### Records to use

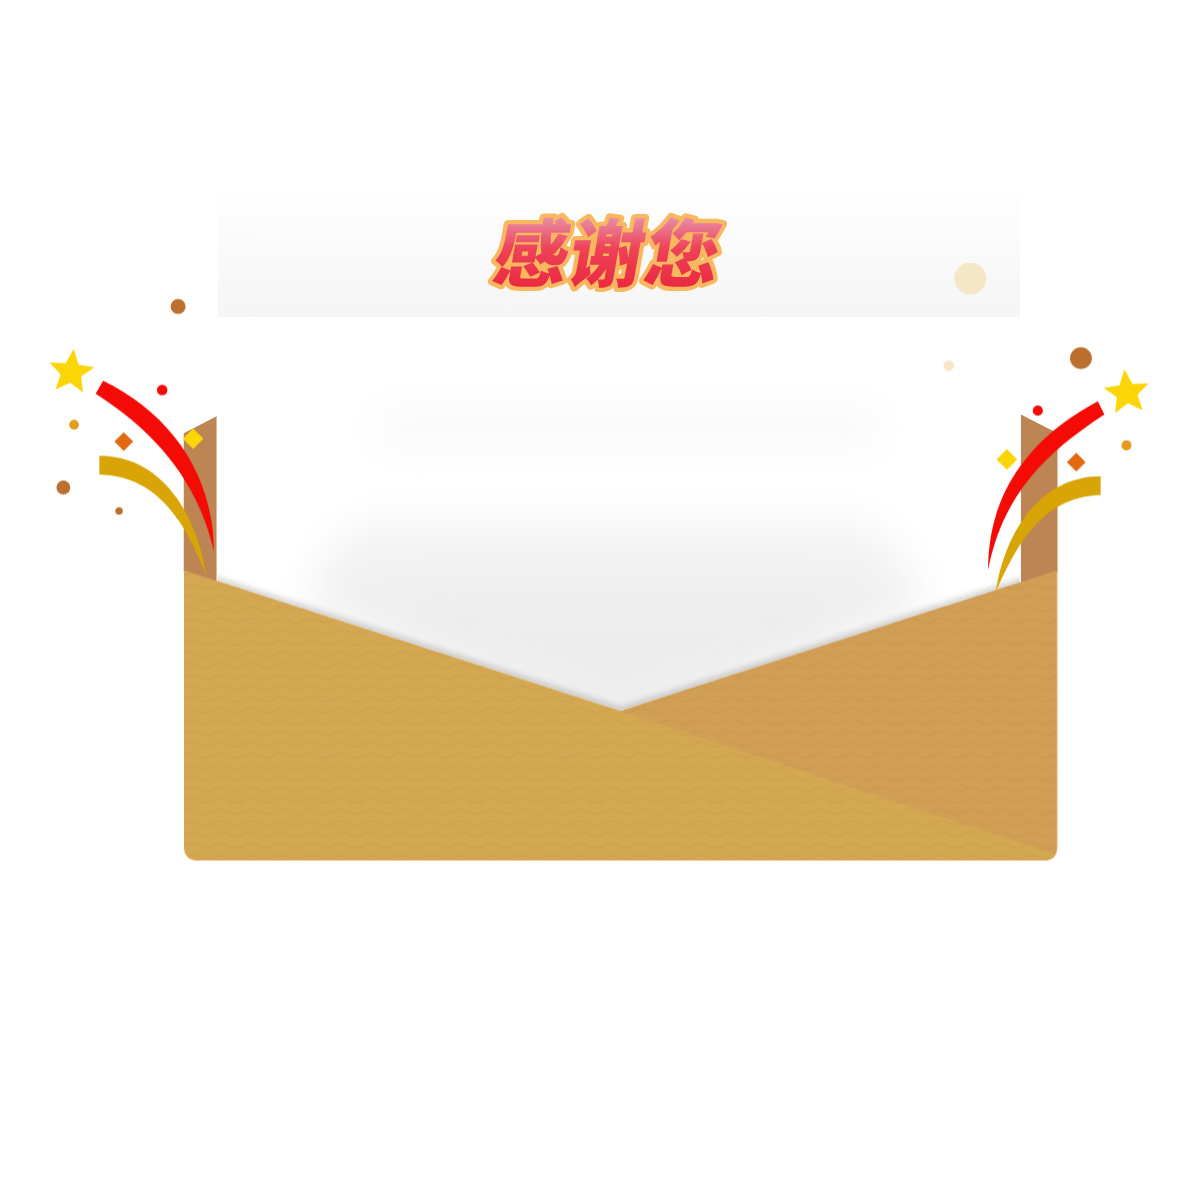
<!DOCTYPE html>
<html lang="zh-CN">
<head>
<meta charset="utf-8">
<title>感谢您</title>
<link href="https://fonts.googleapis.com/css2?family=Noto+Sans+SC:wght@900&amp;display=swap" rel="stylesheet">
<style>
  :root {
    --page: #ffffff;
    --paper-shade: #ededed;
    --paper-band: #f5f5f5;
    --flap: #bd8454;
    --front-left: #d4a853;
    --front-right: #d09e54;
    --front-wave: #bf8c40;
    --red: #f40b06;
    --gold: #d9a406;
    --star: #fbd506;
    --orange: #e2690f;
    --amber: #e59b20;
    --bronze: #bb7030;
    --cream: #f5e7c6;
    --title-top: #e88aa2;
    --title-mid: #ee4257;
    --title-low: #e9283f;
    --title-edge: #f9b75f;
  }
  html, body { margin: 0; background: var(--page); }
  body { width: 1200px; height: 1200px; overflow: hidden; }
  .card { display: block; width: 1200px; height: 1200px; }
  .flap { fill: var(--flap); }
  .front-left { fill: var(--front-left); }
  .front-right { fill: var(--front-right); }
  .wave { fill: none; stroke: var(--front-wave); stroke-width: .7; opacity: .3; }
  .red { fill: var(--red); }
  .gold { fill: var(--gold); }
  .star { fill: var(--star); }
  .orange { fill: var(--orange); }
  .amber { fill: var(--amber); }
  .bronze { fill: var(--bronze); }
  .cream { fill: var(--cream); }
  .title {
    font-family: "Noto Sans SC", "Microsoft YaHei", sans-serif;
    font-weight: 900;
    font-size: 39.5px;
  }
  .title-edge { fill: var(--title-edge); stroke: var(--title-edge); stroke-width: 4.6; stroke-linejoin: round; }
  .title-face { fill: url(#title-fill); }
</style>
</head>
<body>
<svg class="card" viewBox="0 0 640 640" xmlns="http://www.w3.org/2000/svg">
  <defs>
    <linearGradient id="band-fill" x1="0" y1="0" x2="0" y2="1">
      <stop offset="0" stop-color="var(--page)"/>
      <stop offset="1" stop-color="var(--paper-band)"/>
    </linearGradient>
    <linearGradient id="shade-fill" x1="0" y1="265" x2="0" y2="345" gradientUnits="userSpaceOnUse">
      <stop offset="0" stop-color="var(--paper-shade)" stop-opacity=".55"/>
      <stop offset="1" stop-color="var(--paper-shade)"/>
    </linearGradient>
    <linearGradient id="title-fill" x1="0" y1="-33" x2="0" y2="4" gradientUnits="userSpaceOnUse">
      <stop offset="0" stop-color="var(--title-top)"/>
      <stop offset=".42" stop-color="var(--title-mid)"/>
      <stop offset="1" stop-color="var(--title-low)"/>
    </linearGradient>
    <filter id="soft" x="-30%" y="-60%" width="160%" height="220%"><feGaussianBlur stdDeviation="11"/></filter>
    <filter id="edge-soft" x="-10%" y="-30%" width="120%" height="160%"><feGaussianBlur stdDeviation="1.8"/></filter>
    <pattern id="waves" width="16" height="6" patternUnits="userSpaceOnUse" patternTransform="translate(98 304)">
      <path class="wave" d="M-1 3 Q0 2.4 0 3 Q4 .6 8 3 T16 3 L17 3"/>
    </pattern>
    <clipPath id="letter-clip"><path d="M116 98H544V311L331 379L116 310Z"/></clipPath>
    <clipPath id="front-clip"><path d="M98 304L331 379L564 304V451Q564 459 556 459H106Q98 459 98 451Z"/></clipPath>
    <path id="star-shape" d="M0 -12.5L3.5 -4.4L12 -3.9L5.5 1.8L7.4 10.1L0 5.6L-7.4 10.1L-5.5 1.8L-12 -3.9L-3.5 -4.4Z"/>
    <path id="diamond-shape" d="M0 -5L5 0L0 5L-5 0Z"/>
  </defs>

  <g id="envelope-back">
    <path class="flap" d="M98 231L115.5 222V311L98 305Z"/>
    <path class="flap" d="M544.5 221L564 231V305L544.5 311Z"/>
  </g>

  <g id="letter" clip-path="url(#letter-clip)">
    <rect x="116" y="98" width="428" height="290" fill="var(--page)"/>
    <rect x="116" y="98" width="428" height="71" fill="url(#band-fill)"/>
    <g filter="url(#soft)">
      <rect x="200" y="218" width="270" height="20" fill="var(--paper-band)" opacity=".6"/>
      <path d="M200 278H455Q480 285 492 325L331 390L165 325Q172 285 200 278Z" fill="url(#shade-fill)"/>
      <path d="M205 318H460L331 395Z" fill="var(--paper-shade)"/>
    </g>
    <path d="M98 304L331 379L564 304" fill="none" stroke="#8f8a84" stroke-width="3" opacity=".5" filter="url(#edge-soft)"/>
  </g>

  <g id="envelope-front" clip-path="url(#front-clip)">
    <path class="front-right" d="M331 379L564 304V459H331Z"/>
    <path class="front-left" d="M98 304L331 379L564 456V459H98Z"/>
    <rect x="98" y="304" width="466" height="155" fill="url(#waves)"/>
  </g>

  <g id="heading" transform="translate(261.5 150) skewX(-10)">
    <text class="title title-edge" x="0" y="0" textLength="120" aria-hidden="true">感谢您</text>
    <text class="title title-face" x="0" y="0" textLength="120">感谢您</text>
  </g>

  <g id="confetti-left">
    <path class="red" d="M55 203C90 220 114 252 114 294C106 258 84 231 51 210Z"/>
    <path class="gold" d="M53 243C84 243 104 270 110 307C97 274 82 254 53 253Z"/>
    <use class="star" href="#star-shape" transform="translate(38 198.5) rotate(6)"/>
    <use class="orange" href="#diamond-shape" x="66" y="235.5"/>
    <use class="star" href="#diamond-shape" transform="translate(103 234) scale(1.1)"/>
    <circle class="bronze" cx="95" cy="163.5" r="4"/>
    <circle class="red" cx="86.5" cy="208" r="2.8"/>
    <circle class="amber" cx="39.5" cy="226.5" r="2.6"/>
    <circle class="bronze" cx="33.8" cy="260" r="3.7"/>
    <circle class="bronze" cx="63.5" cy="272.5" r="2"/>
  </g>

  <g id="confetti-right">
    <path class="red" d="M585.5 214L589 221C560 240 535 262 527 304C527 262 550 233 585.5 214Z"/>
    <path class="gold" d="M587 254V264C560 265 545 283 531 316C536 282 556 254 587 254Z"/>
    <use class="star" href="#star-shape" transform="translate(601 209.5) rotate(-6)"/>
    <use class="orange" href="#diamond-shape" x="574" y="246.5"/>
    <use class="star" href="#diamond-shape" transform="translate(537 245) scale(1.1)"/>
    <circle class="bronze" cx="576.5" cy="191" r="5.8"/>
    <circle class="red" cx="553.5" cy="219" r="2.7"/>
    <circle class="amber" cx="600.8" cy="237.5" r="2.7"/>
    <circle class="cream" cx="517.5" cy="148.5" r="8.5"/>
    <circle class="cream" cx="506" cy="195" r="2.8"/>
  </g>
</svg>
</body>
</html>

### Task details
Across the material above, how many lines contain the string "left"? The reply should be that number alone.

### Exercise response
4